While Americans have not received the bump to their budgets promised under “Bidenomics,” Iran is relishing its pay raise from the Biden administration’s policies.
A five-year high in oil exports has filled Iran’s coffers, despite the U.S. claiming to have sanctions on the regime. Not to mention the $6 billion the administration greenlit in response to the terror state’s hostage “diplomacy.” This summer, the Islamic Revolutionary Guard Corps Quds Force (IRGC-QF), a Foreign Terrorist Organization, raised some of its proxies’ salaries by 13 percent. This means that the IRGC-QF, and its proxies, have ample support to kill Americans, attack our partners, and threaten the region.
These developments matter deeply to American security at home and our allies and partners in the Middle East, several of whom are only separated by a narrow body of water from the world’s leading sponsor of terrorism.
On this third anniversary of the Abraham Accords, the most significant advancement to peace in the Middle East, we are reminded of the need to strengthen our partnerships in the face of increasing Iranian aggression.
Aristotle once said, “A common danger unites even the bitterest enemies.” That is true of the Abraham Accords. Their very foundation is a common interest in security, one that has supported flourishing ties, from free trade agreements to advancements in inter-faith dialogues. These breakthroughs epitomize the seismic changes we are now seeing throughout the Middle East as U.S. partners work together to deter terrorism.
As a member of the Senate Armed Services Committee and a combat veteran who served in Iraq and Kuwait, I deeply understand the importance of the Accords. It’s why I co-founded the Senate Abraham Accords Caucus which has been a driving force behind my bipartisan legislation to bring our partners together, and we have already had incredible success.

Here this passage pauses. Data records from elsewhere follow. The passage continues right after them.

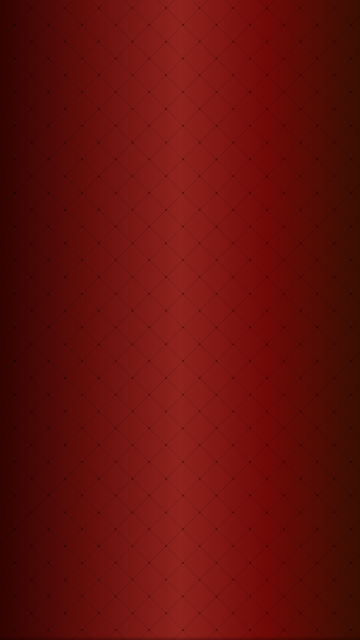
This background is drawn by a Shadertoy shader. Its source:

```glsl
#define LATTICE_PERIOD 0.0934
#define LATTICE_CENTER vec2(0.508, 1.055)
#define LINE_HALF_WIDTH 0.0008
#define LINE_STRENGTH 0.16
#define KNOT_RADIUS 0.0028
#define KNOT_STRENGTH 0.42
#define EDGE_SHADE 0.25

// Vertical bands of red satin, bright at the centre
vec3 satin(float x) {
    const vec3 leftShadow = vec3(0.195, 0.012, 0.004);
    const vec3 leftRed = vec3(0.400, 0.055, 0.042);
    const vec3 highlight = vec3(0.565, 0.132, 0.112);
    const vec3 deepRed = vec3(0.440, 0.034, 0.025);
    const vec3 rightShadow = vec3(0.225, 0.055, 0.004);
    vec3 color = mix(leftShadow, leftRed, clamp(x / 0.25, 0.0, 1.0));
    color = mix(color, highlight, clamp((x - 0.25) / 0.25, 0.0, 1.0));
    color = mix(color, deepRed, clamp((x - 0.5) / 0.24, 0.0, 1.0));
    return mix(color, rightShadow, clamp((x - 0.74) / 0.26, 0.0, 1.0));
}

// Smooth coverage of a shape with a given radius
float coverage(float dist, float radius, float pixel) {
    return 1.0 - smoothstep(radius - 0.5 * pixel, radius + 0.5 * pixel, dist);
}

void mainImage(out vec4 fragColor, in vec2 fragCoord) {
    float pixel = 1.0 / iResolution.x;
    vec2 p = fragCoord * pixel;
    vec3 color = satin(p.x);

    // Diagonal lattice: distance to the nearest line of each family
    vec2 q = p - LATTICE_CENTER;
    vec2 diagonal = vec2(q.x + q.y, q.x - q.y) / LATTICE_PERIOD;
    vec2 lineDist = abs(fract(diagonal + 0.5) - 0.5) * LATTICE_PERIOD * sqrt(0.5);

    // Thin threads and small dark knots at their crossings
    float thread = coverage(min(lineDist.x, lineDist.y), LINE_HALF_WIDTH, pixel);
    float knot = coverage(length(lineDist), KNOT_RADIUS, pixel);
    color *= 1.0 - max(LINE_STRENGTH * thread, KNOT_STRENGTH * knot);

    // Narrow shade along the bottom edge
    color *= 1.0 - EDGE_SHADE * (1.0 - smoothstep(0.0, 0.012, p.y));
    fragColor = vec4(color, 1.0);
}
```
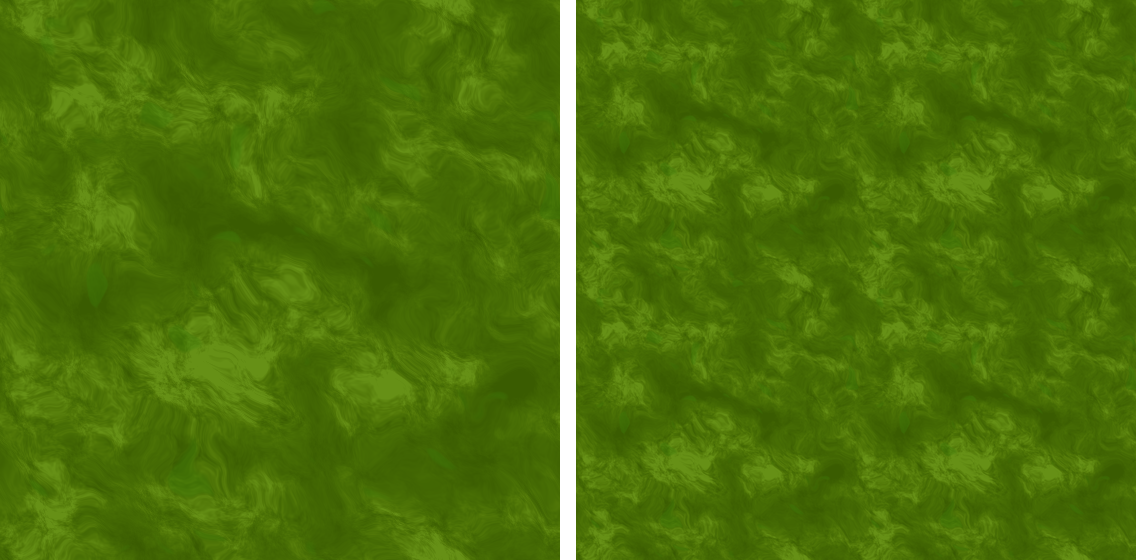
Left: one tile. Right: repeated 2 by 2.
This texture is drawn by a three.js fragment shader. Its source:

```glsl
varying vec2 vUv;

// Tones from deep shade to lit foliage
const vec3 SHADE = vec3(0.250, 0.390, 0.010);
const vec3 MOSS = vec3(0.280, 0.430, 0.018);
const vec3 LEAF = vec3(0.320, 0.470, 0.030);
const vec3 LIGHT = vec3(0.370, 0.530, 0.065);
const vec3 TINT = vec3(0.235, 0.475, 0.030);

const float BASE_REPEATS = 4.0;    // cells across the tile in the broadest layer
const float EXTRA_ROWS = 2.0;      // flattens the broad blotches
const float SLANT = 0.34;          // downward slope of the blotches
const int OCTAVES = 7;
const int BROAD_OCTAVES = 2;
const float AMPLITUDE = 0.63;
const float FALLOFF = 0.77;
const float WARP = 0.016;          // raggedness of the edges
const float SMOOTH_DETAIL = 0.45;  // fine detail kept in the shade
const float ROUGH_DETAIL = 1.35;   // fine detail in the light
const float FLECK_GAIN = 0.55;
const float TINT_GAIN = 0.4;

vec2 hash22(vec2 p) {
  vec3 q = fract(vec3(p.xyx) * vec3(0.1031, 0.1030, 0.0973));
  q += dot(q, q.yzx + 33.33);
  return fract((q.xx + q.yz) * q.zy);
}

// Wraps a cell of the slanted lattice and returns its unit gradient
vec2 gradient(vec2 cell, vec2 repeats, float shear, float seed) {
  cell -= floor((cell.x + 0.5) / repeats.x) * vec2(repeats.x, shear);
  cell.y -= floor((cell.y + 0.5) / repeats.y) * repeats.y;
  return normalize(hash22(cell + seed * 17.0) - 0.4999);
}

// Tiling gradient noise scaled to about unit variance
float noise(vec2 uv, vec2 repeats, float seed) {
  float shear = floor(repeats.y * SLANT);
  vec2 p = uv * repeats + vec2(0.0, shear * uv.x);
  vec2 cell = floor(p);
  vec2 f = p - cell;
  vec2 w = f * f * (3.0 - 2.0 * f);
  vec2 e = vec2(1.0, 0.0);
  float a = dot(gradient(cell, repeats, shear, seed), f);
  float b = dot(gradient(cell + e.xy, repeats, shear, seed), f - e.xy);
  float c = dot(gradient(cell + e.yx, repeats, shear, seed), f - e.yx);
  float d = dot(gradient(cell + e.xx, repeats, shear, seed), f - e.xx);
  return 4.73 * mix(mix(a, b, w.x), mix(c, d, w.x), w.y);
}

// Broad blotches plus detail that grows rougher in the light
float foliage(vec2 uv) {
  float tone = 0.0;
  float amplitude = AMPLITUDE;
  float repeats = BASE_REPEATS;
  float detail = 1.0;
  for (int i = 0; i < OCTAVES; i++) {
    if (i == BROAD_OCTAVES) {
      detail = mix(SMOOTH_DETAIL, ROUGH_DETAIL, smoothstep(-1.0, 0.9, tone));
    }
    vec2 cells = vec2(repeats, repeats + EXTRA_ROWS);
    tone += amplitude * detail * noise(uv, cells, float(i) + 1.0);
    amplitude *= FALLOFF;
    repeats *= 2.0;
  }
  return tone;
}

// Colour ramp over the tone, which is centred on zero
vec3 ramp(float tone) {
  vec3 color = mix(SHADE, MOSS, clamp((tone + 1.10) / 1.02, -0.7, 1.0));
  color = mix(color, LEAF, clamp((tone + 0.08) / 0.85, 0.0, 1.0));
  return mix(color, LIGHT, clamp((tone - 0.77) / 0.98, 0.0, 1.6));
}

void main() {
  // Two scales of warp break up the lattice
  vec2 uv = vUv;
  uv += WARP * vec2(noise(vUv, vec2(7.0), 11.0), noise(vUv, vec2(7.0), 12.0));
  uv += 0.3 * WARP * vec2(noise(vUv, vec2(23.0), 13.0), noise(vUv, vec2(23.0), 14.0));

  // Sparse pale flecks
  float tone = foliage(uv);
  float fleck = smoothstep(1.7, 2.2, noise(uv, vec2(18.0, 24.0), 15.0));
  tone += FLECK_GAIN * fleck;

  // Rare cooler leaves
  float leaf = smoothstep(1.8, 2.2, noise(uv, vec2(13.0, 15.0), 16.0));
  vec3 color = mix(ramp(tone), TINT, TINT_GAIN * leaf);
  gl_FragColor = vec4(color, 1.0);
}
```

Last year, all eight of the Caucus co-chairs, across party lines in both the House and the Senate, came together to support my DEFEND Act, which works with our partners to build an integrated air and missile defense system to take on the threat posed by Iran and its violent proxies. Since becoming law, we have already seen progress, which is why we are advancing the MARITIME Act to direct similar integration at sea, which is increasingly important as Iran ramps up its marine aggression.
While Congress can advance the foundation of the Accords, we cannot legislate the president into projecting strength.
This summer, frustration with the Biden administration’s failure to enforce the law on Iran’s illegal seizure of an oil tanker traveling between two United Arab Emirate (UAE) ports caused the UAE – a U.S. partner – to stop engaging with the U.S.-led maritime forces in the region. This is a clear example of how an Iranian appeasement strategy threatens the breakthroughs we have achieved and even moves the historic Abraham Accords backwards.
This is why I have been leading bipartisan oversight in the Senate to advance the Accords and am demanding that this administration deter aggression and project American strength. Step one in achieving this is for the U.S. to enforce the law and seize more Iranian illicit oil, which, despite our sanctions, has continued to grow in quantity.
Three years into the Abraham Accords, we cannot fail to protect this historic agreement, but this administration’s attempt to pander to Tehran in pursuit of a flawed nuclear agreement would roll back the very sanctions we must enforce, further endangering the region and placing more U.S. resources and assets at risk.
We have witnessed greater stability in the region due to the once-impossible partnerships created and sustained by the Abraham Accords. The Biden administration must not allow the progress to unravel.
If the Abraham Accords are a shield, our sanctions enforcement must be a sword.